153 each line following the format above (key followed by the two coordinates).
154 Then, as before, such file can be piped into cdbyank with -R option to pull
155 specific sequence ranges for each of the sequences specified in the input file.
156
157
158 cat seqlistranges | cdbyank -R GUDB.human.cidx
159
160 Note that this range option works by actually parsing and looping through the
161 retrieved record characters internally - so the performance is poor when some
162 terminal range is pulled from a very large record.
163
164 4.Data compression option
165 =========================
166 (This only applies if the programs were built with compression support enabled)
167
168 The indexing program cdbfasta has the -z <compressed_db> option which creates
169 a compressed file from the input file and at the same time creates an index
170 file for this compressed file. The original input file can then be discarded
171 (if it is only needed for random access through cdbyank). The entire input file
172 can be recovered from the resulting <compressed_db> by using the -z option of
173 cdbyank. Because each record is compressed separately, compression is poor if
174 the records are small. Compression is only advised when:
175
176 * data records are large enough for the compression algorithm to adapt (at
177 least 1KB, the more the better)
178
179 * only random access is needed to the data records (so the original file can
180 be discarded)
181
182 The compression can be quite slow for large files and there is also some
183 performance penalty for cdbyank as it has to decompress the retrieved records
184 on the fly.
185
186 The input data for cdbfasta compression can be collected from stdin if '-' is
187 used instead of a file name:
188
189 cat my_data_files* | cdbfasta - -z mydata.cdbz
190
191 This option is useful especially when the total size of input data files is
192 extremely large (over the file-system limits or over the 4GB internal limit of
193 cdbfasta) while the compressed output can be small enough to fall under such
194 limits.
195
196 With compressed databases cdbyank can be used normally without extra options as
197 it will auto-detect the compression (from the index file info) and activate

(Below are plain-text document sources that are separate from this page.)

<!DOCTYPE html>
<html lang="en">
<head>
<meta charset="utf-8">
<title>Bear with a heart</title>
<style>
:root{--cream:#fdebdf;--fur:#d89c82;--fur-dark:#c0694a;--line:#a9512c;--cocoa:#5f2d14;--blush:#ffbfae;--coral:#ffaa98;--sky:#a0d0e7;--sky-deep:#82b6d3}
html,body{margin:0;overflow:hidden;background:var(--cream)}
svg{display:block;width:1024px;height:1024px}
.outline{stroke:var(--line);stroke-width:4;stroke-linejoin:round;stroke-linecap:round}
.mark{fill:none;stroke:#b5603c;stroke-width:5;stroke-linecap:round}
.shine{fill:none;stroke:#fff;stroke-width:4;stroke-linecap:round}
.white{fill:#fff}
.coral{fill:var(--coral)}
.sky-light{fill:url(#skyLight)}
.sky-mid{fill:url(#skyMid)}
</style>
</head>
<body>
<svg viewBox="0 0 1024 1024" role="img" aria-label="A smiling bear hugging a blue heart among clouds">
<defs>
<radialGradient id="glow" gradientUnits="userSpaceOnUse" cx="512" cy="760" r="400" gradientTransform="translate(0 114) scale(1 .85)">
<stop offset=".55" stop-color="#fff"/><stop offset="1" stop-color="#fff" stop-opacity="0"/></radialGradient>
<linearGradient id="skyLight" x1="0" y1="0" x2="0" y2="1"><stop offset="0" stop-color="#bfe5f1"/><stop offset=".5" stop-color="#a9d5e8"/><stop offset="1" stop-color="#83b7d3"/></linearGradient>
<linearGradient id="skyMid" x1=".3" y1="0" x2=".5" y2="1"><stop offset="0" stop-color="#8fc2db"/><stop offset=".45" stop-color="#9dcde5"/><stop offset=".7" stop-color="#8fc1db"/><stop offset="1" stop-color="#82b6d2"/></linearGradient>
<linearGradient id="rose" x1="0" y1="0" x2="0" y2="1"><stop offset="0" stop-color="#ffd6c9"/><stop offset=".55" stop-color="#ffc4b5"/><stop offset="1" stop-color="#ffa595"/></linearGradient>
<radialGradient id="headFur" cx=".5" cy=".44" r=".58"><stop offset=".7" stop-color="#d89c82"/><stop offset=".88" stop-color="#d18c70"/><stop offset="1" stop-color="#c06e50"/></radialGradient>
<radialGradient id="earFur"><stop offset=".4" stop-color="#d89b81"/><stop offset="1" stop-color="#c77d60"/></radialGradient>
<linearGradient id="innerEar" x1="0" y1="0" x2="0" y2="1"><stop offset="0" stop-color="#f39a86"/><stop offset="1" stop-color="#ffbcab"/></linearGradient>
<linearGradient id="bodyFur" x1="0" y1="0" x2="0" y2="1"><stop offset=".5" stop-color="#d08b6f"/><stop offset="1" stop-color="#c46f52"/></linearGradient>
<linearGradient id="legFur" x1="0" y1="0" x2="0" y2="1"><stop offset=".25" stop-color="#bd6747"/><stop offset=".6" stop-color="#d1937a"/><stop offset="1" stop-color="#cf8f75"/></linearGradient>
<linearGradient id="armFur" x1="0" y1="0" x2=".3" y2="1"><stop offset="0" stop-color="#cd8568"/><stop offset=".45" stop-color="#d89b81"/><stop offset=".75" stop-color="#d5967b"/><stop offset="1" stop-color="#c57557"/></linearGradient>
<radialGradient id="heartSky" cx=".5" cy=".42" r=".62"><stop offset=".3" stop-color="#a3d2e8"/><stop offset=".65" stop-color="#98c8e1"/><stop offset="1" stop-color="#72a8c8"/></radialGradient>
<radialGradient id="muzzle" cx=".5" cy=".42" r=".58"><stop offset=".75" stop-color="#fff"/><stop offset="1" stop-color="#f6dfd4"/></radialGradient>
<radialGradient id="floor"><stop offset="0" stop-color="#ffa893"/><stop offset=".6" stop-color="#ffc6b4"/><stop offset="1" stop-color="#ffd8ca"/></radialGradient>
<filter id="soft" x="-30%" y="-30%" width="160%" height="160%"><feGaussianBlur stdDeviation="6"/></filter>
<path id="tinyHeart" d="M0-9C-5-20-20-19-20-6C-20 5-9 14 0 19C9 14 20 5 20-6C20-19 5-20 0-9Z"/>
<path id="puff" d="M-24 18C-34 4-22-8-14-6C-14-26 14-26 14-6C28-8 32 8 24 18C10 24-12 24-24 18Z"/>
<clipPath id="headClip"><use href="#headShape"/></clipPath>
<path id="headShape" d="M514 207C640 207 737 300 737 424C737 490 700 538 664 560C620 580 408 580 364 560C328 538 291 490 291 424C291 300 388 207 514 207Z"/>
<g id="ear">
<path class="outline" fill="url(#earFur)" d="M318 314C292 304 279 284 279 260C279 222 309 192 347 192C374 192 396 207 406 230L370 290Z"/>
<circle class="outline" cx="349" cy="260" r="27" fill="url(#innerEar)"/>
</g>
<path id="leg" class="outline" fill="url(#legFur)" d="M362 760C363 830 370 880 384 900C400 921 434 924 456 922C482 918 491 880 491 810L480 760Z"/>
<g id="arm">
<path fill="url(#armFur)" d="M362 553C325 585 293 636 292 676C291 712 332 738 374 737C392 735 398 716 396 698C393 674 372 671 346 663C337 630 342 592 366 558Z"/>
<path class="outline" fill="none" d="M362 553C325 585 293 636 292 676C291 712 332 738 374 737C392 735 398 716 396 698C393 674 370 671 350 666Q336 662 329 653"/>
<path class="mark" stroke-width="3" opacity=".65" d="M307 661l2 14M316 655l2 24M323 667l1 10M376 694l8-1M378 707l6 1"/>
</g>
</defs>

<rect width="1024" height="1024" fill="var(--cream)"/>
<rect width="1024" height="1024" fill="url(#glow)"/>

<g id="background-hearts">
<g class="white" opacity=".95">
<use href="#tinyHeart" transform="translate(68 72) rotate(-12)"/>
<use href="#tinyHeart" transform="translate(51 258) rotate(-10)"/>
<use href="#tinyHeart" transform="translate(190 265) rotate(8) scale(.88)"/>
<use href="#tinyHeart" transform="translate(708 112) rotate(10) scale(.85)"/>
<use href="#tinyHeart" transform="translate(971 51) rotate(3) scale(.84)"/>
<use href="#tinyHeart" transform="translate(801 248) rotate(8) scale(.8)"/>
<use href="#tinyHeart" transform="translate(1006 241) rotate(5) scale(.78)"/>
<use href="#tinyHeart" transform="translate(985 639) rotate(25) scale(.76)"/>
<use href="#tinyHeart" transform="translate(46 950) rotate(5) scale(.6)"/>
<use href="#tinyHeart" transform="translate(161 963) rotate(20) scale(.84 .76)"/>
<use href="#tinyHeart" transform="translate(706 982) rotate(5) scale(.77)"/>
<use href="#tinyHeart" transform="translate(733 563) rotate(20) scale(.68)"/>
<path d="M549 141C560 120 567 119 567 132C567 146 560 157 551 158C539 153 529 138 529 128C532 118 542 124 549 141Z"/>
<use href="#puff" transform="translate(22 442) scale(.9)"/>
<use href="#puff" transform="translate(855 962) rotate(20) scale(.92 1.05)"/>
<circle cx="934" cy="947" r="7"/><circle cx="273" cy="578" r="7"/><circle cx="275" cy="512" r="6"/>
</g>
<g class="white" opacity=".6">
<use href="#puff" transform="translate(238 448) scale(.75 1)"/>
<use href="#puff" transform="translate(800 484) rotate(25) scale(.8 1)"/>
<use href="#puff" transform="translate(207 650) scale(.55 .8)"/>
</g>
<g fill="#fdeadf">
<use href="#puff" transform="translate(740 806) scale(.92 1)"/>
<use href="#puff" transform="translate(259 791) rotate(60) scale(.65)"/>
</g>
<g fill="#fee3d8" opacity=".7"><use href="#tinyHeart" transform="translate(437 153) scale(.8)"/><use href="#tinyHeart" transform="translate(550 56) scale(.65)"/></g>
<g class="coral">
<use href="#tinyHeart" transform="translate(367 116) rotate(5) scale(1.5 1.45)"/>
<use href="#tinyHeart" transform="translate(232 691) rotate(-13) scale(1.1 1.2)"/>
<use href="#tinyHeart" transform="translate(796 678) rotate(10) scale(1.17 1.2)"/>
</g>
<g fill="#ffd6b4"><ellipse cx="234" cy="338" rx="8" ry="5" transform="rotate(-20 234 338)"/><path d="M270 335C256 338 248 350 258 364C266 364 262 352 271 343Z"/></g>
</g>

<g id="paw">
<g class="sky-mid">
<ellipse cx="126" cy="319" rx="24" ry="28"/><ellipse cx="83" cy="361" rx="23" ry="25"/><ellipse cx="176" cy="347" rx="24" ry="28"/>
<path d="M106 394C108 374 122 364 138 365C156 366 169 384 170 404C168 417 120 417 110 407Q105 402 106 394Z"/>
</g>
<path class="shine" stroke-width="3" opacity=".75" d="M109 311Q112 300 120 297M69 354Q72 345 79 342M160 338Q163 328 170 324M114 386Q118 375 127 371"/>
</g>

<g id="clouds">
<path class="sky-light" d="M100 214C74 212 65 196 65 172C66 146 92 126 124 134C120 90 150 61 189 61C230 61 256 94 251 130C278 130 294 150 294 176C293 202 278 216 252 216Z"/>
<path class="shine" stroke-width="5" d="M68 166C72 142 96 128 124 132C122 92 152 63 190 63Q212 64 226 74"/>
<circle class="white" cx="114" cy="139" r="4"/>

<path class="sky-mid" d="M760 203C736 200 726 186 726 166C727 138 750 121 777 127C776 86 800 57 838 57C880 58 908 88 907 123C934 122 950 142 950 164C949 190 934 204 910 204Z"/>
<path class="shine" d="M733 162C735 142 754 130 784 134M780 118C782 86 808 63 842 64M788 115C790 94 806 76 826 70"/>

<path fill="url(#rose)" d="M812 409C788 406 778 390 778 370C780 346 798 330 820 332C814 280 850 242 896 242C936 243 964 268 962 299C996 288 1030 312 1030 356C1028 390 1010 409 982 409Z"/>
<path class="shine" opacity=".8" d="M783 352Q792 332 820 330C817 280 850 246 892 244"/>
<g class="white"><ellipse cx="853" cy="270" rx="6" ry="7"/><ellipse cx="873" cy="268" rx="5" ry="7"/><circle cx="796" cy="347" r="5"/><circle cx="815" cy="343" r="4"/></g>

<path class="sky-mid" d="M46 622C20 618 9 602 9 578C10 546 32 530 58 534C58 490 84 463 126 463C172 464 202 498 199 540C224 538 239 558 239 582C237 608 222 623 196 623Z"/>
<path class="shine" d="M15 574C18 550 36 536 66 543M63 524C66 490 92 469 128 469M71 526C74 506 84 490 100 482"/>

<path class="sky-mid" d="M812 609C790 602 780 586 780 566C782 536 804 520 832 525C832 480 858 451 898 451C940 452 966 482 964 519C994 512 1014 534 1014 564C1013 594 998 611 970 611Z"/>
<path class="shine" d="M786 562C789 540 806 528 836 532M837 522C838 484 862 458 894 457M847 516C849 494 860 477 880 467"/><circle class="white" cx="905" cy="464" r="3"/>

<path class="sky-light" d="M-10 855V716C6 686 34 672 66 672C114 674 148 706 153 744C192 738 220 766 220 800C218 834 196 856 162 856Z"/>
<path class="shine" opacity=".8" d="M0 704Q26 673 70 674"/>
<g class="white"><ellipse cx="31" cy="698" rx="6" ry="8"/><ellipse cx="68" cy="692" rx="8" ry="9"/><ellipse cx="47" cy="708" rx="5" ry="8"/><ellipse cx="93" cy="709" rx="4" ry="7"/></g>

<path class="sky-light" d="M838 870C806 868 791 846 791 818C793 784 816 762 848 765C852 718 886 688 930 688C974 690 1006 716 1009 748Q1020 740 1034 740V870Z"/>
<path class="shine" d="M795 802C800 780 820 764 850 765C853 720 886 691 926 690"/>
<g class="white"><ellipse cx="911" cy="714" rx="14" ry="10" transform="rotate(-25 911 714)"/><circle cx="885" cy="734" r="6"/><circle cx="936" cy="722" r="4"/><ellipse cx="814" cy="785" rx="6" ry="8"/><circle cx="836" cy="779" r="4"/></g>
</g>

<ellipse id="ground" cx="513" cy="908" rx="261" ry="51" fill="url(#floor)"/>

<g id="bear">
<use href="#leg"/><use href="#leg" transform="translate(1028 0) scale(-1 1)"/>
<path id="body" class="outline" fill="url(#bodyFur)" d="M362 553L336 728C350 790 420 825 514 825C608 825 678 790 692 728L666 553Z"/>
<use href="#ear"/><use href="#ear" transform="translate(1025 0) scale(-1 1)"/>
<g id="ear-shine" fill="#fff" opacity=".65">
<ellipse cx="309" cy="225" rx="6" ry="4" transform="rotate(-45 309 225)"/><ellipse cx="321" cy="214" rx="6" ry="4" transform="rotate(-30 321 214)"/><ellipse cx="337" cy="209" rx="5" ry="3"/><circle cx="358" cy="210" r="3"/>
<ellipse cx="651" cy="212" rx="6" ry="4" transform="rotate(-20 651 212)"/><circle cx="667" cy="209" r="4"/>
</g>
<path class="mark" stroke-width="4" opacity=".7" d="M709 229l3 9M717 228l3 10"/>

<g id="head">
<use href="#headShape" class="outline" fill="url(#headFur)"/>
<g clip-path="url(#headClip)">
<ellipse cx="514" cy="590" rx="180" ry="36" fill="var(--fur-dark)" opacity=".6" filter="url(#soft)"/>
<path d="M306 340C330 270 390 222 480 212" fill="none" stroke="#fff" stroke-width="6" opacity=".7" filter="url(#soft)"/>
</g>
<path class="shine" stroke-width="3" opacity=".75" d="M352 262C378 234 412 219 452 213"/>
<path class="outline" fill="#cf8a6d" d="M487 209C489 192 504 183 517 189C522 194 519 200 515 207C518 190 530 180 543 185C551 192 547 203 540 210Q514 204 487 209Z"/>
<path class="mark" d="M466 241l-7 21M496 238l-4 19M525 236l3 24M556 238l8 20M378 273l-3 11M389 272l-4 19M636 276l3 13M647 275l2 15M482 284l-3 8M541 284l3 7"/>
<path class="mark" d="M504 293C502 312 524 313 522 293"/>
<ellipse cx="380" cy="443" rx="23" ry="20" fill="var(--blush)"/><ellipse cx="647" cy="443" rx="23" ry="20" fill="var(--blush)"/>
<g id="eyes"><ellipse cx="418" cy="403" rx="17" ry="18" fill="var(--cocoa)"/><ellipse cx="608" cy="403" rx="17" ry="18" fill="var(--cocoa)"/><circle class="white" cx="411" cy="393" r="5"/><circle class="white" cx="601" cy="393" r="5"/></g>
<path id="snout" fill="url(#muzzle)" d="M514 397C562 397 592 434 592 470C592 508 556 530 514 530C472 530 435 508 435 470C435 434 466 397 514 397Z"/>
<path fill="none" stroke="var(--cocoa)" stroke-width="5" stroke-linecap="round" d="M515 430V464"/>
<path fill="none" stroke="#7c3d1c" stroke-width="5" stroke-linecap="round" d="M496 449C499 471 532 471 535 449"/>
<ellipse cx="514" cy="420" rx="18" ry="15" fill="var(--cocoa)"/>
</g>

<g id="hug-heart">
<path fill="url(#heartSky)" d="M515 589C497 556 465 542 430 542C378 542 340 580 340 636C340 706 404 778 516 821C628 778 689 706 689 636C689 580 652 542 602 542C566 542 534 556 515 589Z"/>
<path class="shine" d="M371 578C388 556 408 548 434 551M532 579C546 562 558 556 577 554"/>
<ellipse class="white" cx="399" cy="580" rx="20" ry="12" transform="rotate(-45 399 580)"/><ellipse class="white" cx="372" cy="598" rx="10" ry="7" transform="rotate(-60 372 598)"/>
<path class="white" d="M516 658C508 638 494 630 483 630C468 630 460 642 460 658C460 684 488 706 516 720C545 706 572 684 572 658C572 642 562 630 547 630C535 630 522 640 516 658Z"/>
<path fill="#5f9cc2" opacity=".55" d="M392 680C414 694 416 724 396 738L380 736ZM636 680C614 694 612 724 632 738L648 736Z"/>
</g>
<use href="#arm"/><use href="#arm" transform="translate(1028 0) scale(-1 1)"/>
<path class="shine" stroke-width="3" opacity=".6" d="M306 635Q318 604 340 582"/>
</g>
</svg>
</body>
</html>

198 on-the-fly decompression of the retrieved records.
199
200 The -F and -R options are not yet accepted when working with compressed
201 records.
202
203 5.Development notes
204 ===================
205
206 These tools were developed in C++, based on the publicly available cdb
207 ("constant database") code written by D.J. Bernstein
208 (http://cr.yp.to/djb.html). "Constant databases" are those that we don't need
209 to add to or remove records from. The original C source was (rather crudely)
210 wrapped into C++ classes and adjusted to automatically index fasta records and
211 to create an external index instead of compacting the original data file like
212 the original cdb library code does. Also the "endianness" is now checked at
213 runtime and the bytes are swapped accordingly such that the file offsets and
214 record sizes are always read/written in the same way in the index file.
215
216 The compression option uses zlib's "deflate" method. The program uses deflate()
217 with Z_FULL_FLUSH after each record, such that random record decompression is
218 possible after the first dummy record is decompressed.
219
220 The index file contains an info chunk (actually stored at the end of the file)
221 which maintains a summary data and flags about the indexing process (the -s
222 option of cdbyank retrieves this information). Since the compression option
223 was added, cdbyank is always trying to read this information first (before
224 opening the data file) in order to determine if the data records are compressed
225 or not.
226
227 Please let me know if you notice problems running with these tools.
228
229 --
230 Geo Pertea
231 gpertea@tigr.org
232 06/09/2003
233
234
235 7. Copyright
236 ============
237
238 Copyright (c) 2002-2003, The Institute for Genomic Research,
239 All Rights Reserved
240 This software is OSI Certified Open Source Software.
241 OSI Certified is a certification mark of the Open Source Initiative.